Updated on: 28 May, 2020
What is the current situation?
- On 31 January 2020, the government declared the state of emergency for six months.
- On 19 May 2020, the government approved the ‘Decreto Rilancio’ (Relaunch Decree) which provides for a number of measures aimed at relaunching the Italian economy following the first phase of the Covid-19 lockdown.
- The International Monetary Fund is expecting that Italy’s GDP will drop by about 9% in 2020. UniCredit, the most important Italian bank forecasts a 15% fall. To partially compensate this fall, a new €55 bn financial law was approved on 19 May 2020.
- On Monday 11 May, a progressive reopening after 8 weeks of lockdown started: about 4.5m people returned to work; families were able to go to parks, factories and construction sites resumed activities.
- Companies are still recommended to allow employees to work from home as much as possible.
- From 3 June, travel to and from Italy, and between the country’s regions is allowed.
- From 3 June, travellers from EU countries can enter Italy without going into a two-week quarantine.
- Safety distance of at least 1 metre.
- Retail shops open with 1 metre distance both during queue and inside. Obligatory mask and gloves when handling clothes.
- People with respiratory difficulty characterised by fever from 37.5 degrees must stay home and contact their doctor.
- Protective mask compulsory both indoors and outdoors when not possible to keep 1 metre.
- Remote education until end of school year. End-of-year exams in person with safety measures.
- Restaurants and bars open with 1 metre distance between customers or plexiglass when not possible to keep 1 metre.
- Limited seating on public transport and obligatory protective mask.
- On the Italian government’s website, there is a very helpful FAQ on Covid-19 that covers containment measures, travel and movement, hygiene, prevention and treatment, protective devices, pregnancy and children.
- To understand the financial support available to Italian companies facing the effects of Covid-19, read this summary.
The situation with factory production
- The Italian fashion industry consists of approximately 65,000 businesses and 620,000 workers, and relies heavily on exports. Brands have been cancelling orders, putting the entire industry composed mostly of small/medium enterprises at risk of bankruptcy within two months.
- Production locations are resuming activities based on independent regional decisions.
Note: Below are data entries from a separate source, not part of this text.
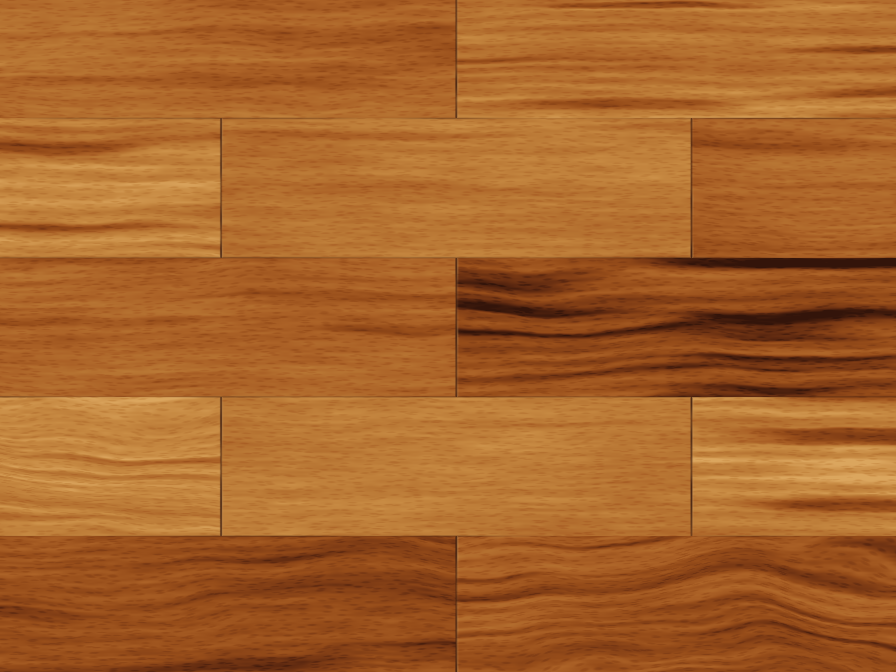
Give the GLSL for this texture, as a Shadertoy shader.

```glsl
// Hardwood floor: five rows of long planks laid in half-length running bond.
// Each plank has its own tone, streak strength and grain waviness; the grain
// is stretched noise bent by layered sines, with cellular pores on top.

const float ROW_HEIGHT = 0.2072;   // all lengths in canvas heights
const float ROW_SHIFT = 0.005;
const float PLANK_LENGTH = 0.70;
const float JOINT_X = 0.679;       // an end joint in the even rows
const float END_GAP = 0.0013;      // half widths of the seams
const float SIDE_GAP = 0.0009;
const float SLIVER = 0.0028;       // pale worn edge beside an end joint
const float BEND_AMOUNT = 0.035;
const float FIBRE_AMOUNT = 0.9;
const float PORE_AMOUNT = 0.55;
const vec3 SEAM_COLOR = vec3(0.25, 0.12, 0.06);
const vec3 SLIVER_COLOR = vec3(0.82, 0.61, 0.36);

// Wood tones from dark to light
const int TONES = 8;
const vec3 WOOD[TONES] = vec3[TONES](
    vec3(0.20, 0.08, 0.04), vec3(0.35, 0.15, 0.06),
    vec3(0.49, 0.23, 0.08), vec3(0.59, 0.30, 0.10),
    vec3(0.67, 0.38, 0.15), vec3(0.72, 0.46, 0.20),
    vec3(0.78, 0.54, 0.26), vec3(0.86, 0.65, 0.37));

// Plank character from the lowest row up: tone, streak strength, waviness
const int PLANKS = 12;
const vec3 CHARACTER[PLANKS] = vec3[PLANKS](
    vec3(2.9, 0.7, 0.6), vec3(3.2, 1.2, 1.2),
    vec3(5.7, 0.8, 1.0), vec3(5.2, 0.35, 0.15), vec3(5.2, 1.6, 0.02),
    vec3(4.1, 0.6, 0.3), vec3(2.8, 1.4, 0.4),
    vec3(5.2, 1.3, 0.3), vec3(5.0, 0.45, 0.12), vec3(4.0, 0.6, 0.3),
    vec3(4.4, 0.5, 0.35), vec3(4.5, 1.4, 0.05));

vec2 hash22(vec2 p) {
    vec3 q = fract(p.xyx * vec3(0.1031, 0.1030, 0.0973));
    q += dot(q, q.yzx + 33.33);
    return fract((q.xx + q.yz) * q.zy);
}

float valueNoise(vec2 p) {
    vec2 cell = floor(p), f = fract(p);
    f = f * f * (3.0 - 2.0 * f);
    float low = mix(hash22(cell).x, hash22(cell + vec2(1, 0)).x, f.x);
    float high = mix(hash22(cell + vec2(0, 1)).x, hash22(cell + 1.0).x, f.x);
    return mix(low, high, f.y);
}

// Distance to the nearest scattered point
float cellular(vec2 p) {
    vec2 cell = floor(p), f = fract(p);
    float nearest = 2.0;
    for (int y = -1; y <= 1; y++)
        for (int x = -1; x <= 1; x++) {
            vec2 g = vec2(x, y);
            nearest = min(nearest, length(g + hash22(cell + g) - f));
        }
    return nearest;
}

// Smooth swelling from layered, rotated sines
float swell(vec2 p, float seed) {
    float sum = 0.0, amp = 0.5;
    for (int i = 0; i < 3; i++) {
        sum += amp * sin(p.x + seed + 1.7 * sin(p.y + seed * 1.3));
        p = mat2(1.2, 1.5, -1.5, 1.2) * p + 2.0;
        amp *= 0.55;
    }
    return sum;
}

// Tone offset of the wood at p
float grain(vec2 p, float seed, float strength, float waviness) {
    float bend = swell(p * vec2(5.0, 9.0), seed);
    float depth = p.y + waviness * BEND_AMOUNT * bend
                + 0.003 * swell(p * vec2(11.0, 15.0), seed + 4.0);

    float growth = valueNoise(vec2(p.x * 1.5, depth * 36.0) + seed) - 0.5;
    float rings = sin(depth * 260.0 + 5.0 * valueNoise(vec2(p.x, depth * 25.0) + seed));
    float streak = smoothstep(0.6, 0.95, valueNoise(vec2(p.x * 2.5, depth * 62.0) - seed));
    float fibre = valueNoise(vec2(p.x * 14.0, depth * 230.0) + seed) - 0.5;
    float dust = valueNoise(vec2(p.x * 60.0, p.y * 330.0) + seed) - 0.5;
    float pore = 1.0 - smoothstep(0.1, 0.35, cellular(vec2(p.x * 36.0, depth * 190.0) + seed));

    return strength * (1.4 * growth + 0.3 * rings - 2.0 * streak + 0.25)
         + FIBRE_AMOUNT * (fibre + 0.5 * dust) - PORE_AMOUNT * pore + 0.4 * bend;
}

vec3 woodColor(float tone) {
    float t = clamp(tone, 0.0, float(TONES) - 1.001);
    int i = int(t);
    return mix(WOOD[i], WOOD[i + 1], fract(t));
}

void mainImage(out vec4 fragColor, in vec2 fragCoord) {
    vec2 p = fragCoord / iResolution.y;
    float pixel = 1.0 / iResolution.y;

    // Plank under this point
    float rowPos = (p.y + ROW_SHIFT) / ROW_HEIGHT;
    float row = floor(rowPos);
    float colPos = (p.x - JOINT_X) / PLANK_LENGTH + 1.0 + 0.5 * mod(row, 2.0);
    float col = floor(colPos);
    int plank = (int(row) * 5 / 2 + int(max(col, 0.0))) % PLANKS;
    vec3 character = CHARACTER[plank];
    float seed = 7.31 * float(plank) + 3.0;

    vec3 color = woodColor(character.x + grain(p, seed, character.y, character.z));

    // Seams, worn unevenly along their length
    vec2 inside = vec2(colPos - col, rowPos - row);
    vec2 edge = min(inside, 1.0 - inside) * vec2(PLANK_LENGTH, ROW_HEIGHT);
    float wear = valueNoise(vec2(p.x * 9.0, p.y * 40.0));
    float sliver = 1.0 - smoothstep(SLIVER - pixel, SLIVER + pixel, inside.x * PLANK_LENGTH);
    float endSeam = 1.0 - smoothstep(END_GAP - pixel, END_GAP + pixel, edge.x);
    float sideSeam = 1.0 - smoothstep(SIDE_GAP - pixel, SIDE_GAP + pixel, edge.y);
    color = mix(color, SLIVER_COLOR, 0.6 * sliver * wear);
    color = mix(color, SEAM_COLOR, max(endSeam * (0.5 + 0.5 * wear), sideSeam * 0.6 * wear));

    fragColor = vec4(color, 1.0);
}
```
Please contact your suppliers directly or check the official regional websites to know the status of production activities. For regional websites, type www.regione.name-of-region.it, for example: www.regione.lombardia.it, www.regione.veneto.it
What are the government policies to support local businesses?
What are the government policies and regulations to protect employees – the workers?
- Workers’ dismissals suspended as of 23 February 2020.
- From 23 February 2020, all businesses that had to reduce or suspend production can apply for emergency redundancy for their employees. For up to nine weeks, workers will receive 80% of their regular remuneration. This applies to all companies, including businesses with fewer than 5 employees. Information on the National Social Security Institute (INPS) website.
- Self-employed or seasonal workers can apply for a special payout of €600 in March. Information on INPS website.
- Parental leave has been extended, and parents can claim up to €600 to pay for babysitting. Information on INPS website.
- Workers who need to stay in quarantine will receive paid sick leave as specified in art. 26 of Italy Cure rescue plan.
An overview of the measures taken INPS can be found here.
What are local organisations doing to support and protect workers?
- Trade unions expressed their concern for the fashion industry where non-compliances with regulations are more likely to occur due to the small size of factories (93% of companies employ 15 or fewer employees, 78% of which employ 5 or fewer workers).
What have been the responses and requests of business associations to support the industry?
The General Confederation of Italian Industry has set up a task force where employers can find practical information and suggestions on how to respond to the Covid-19 emergency. Find the information here.
What are international brands doing to support suppliers and protect workers?
Many luxury brands have switched to producing face masks. They have also asked seamstresses who have been sent home for health and safety reasons to volunteer to make these items.
Relevant links for more information
Decreto Rilancio (Relaunch Decree) full text
Ministry of Health
Ministry of Labour
Ministry of Economy and Finance
National Institute for Social Security (INPS)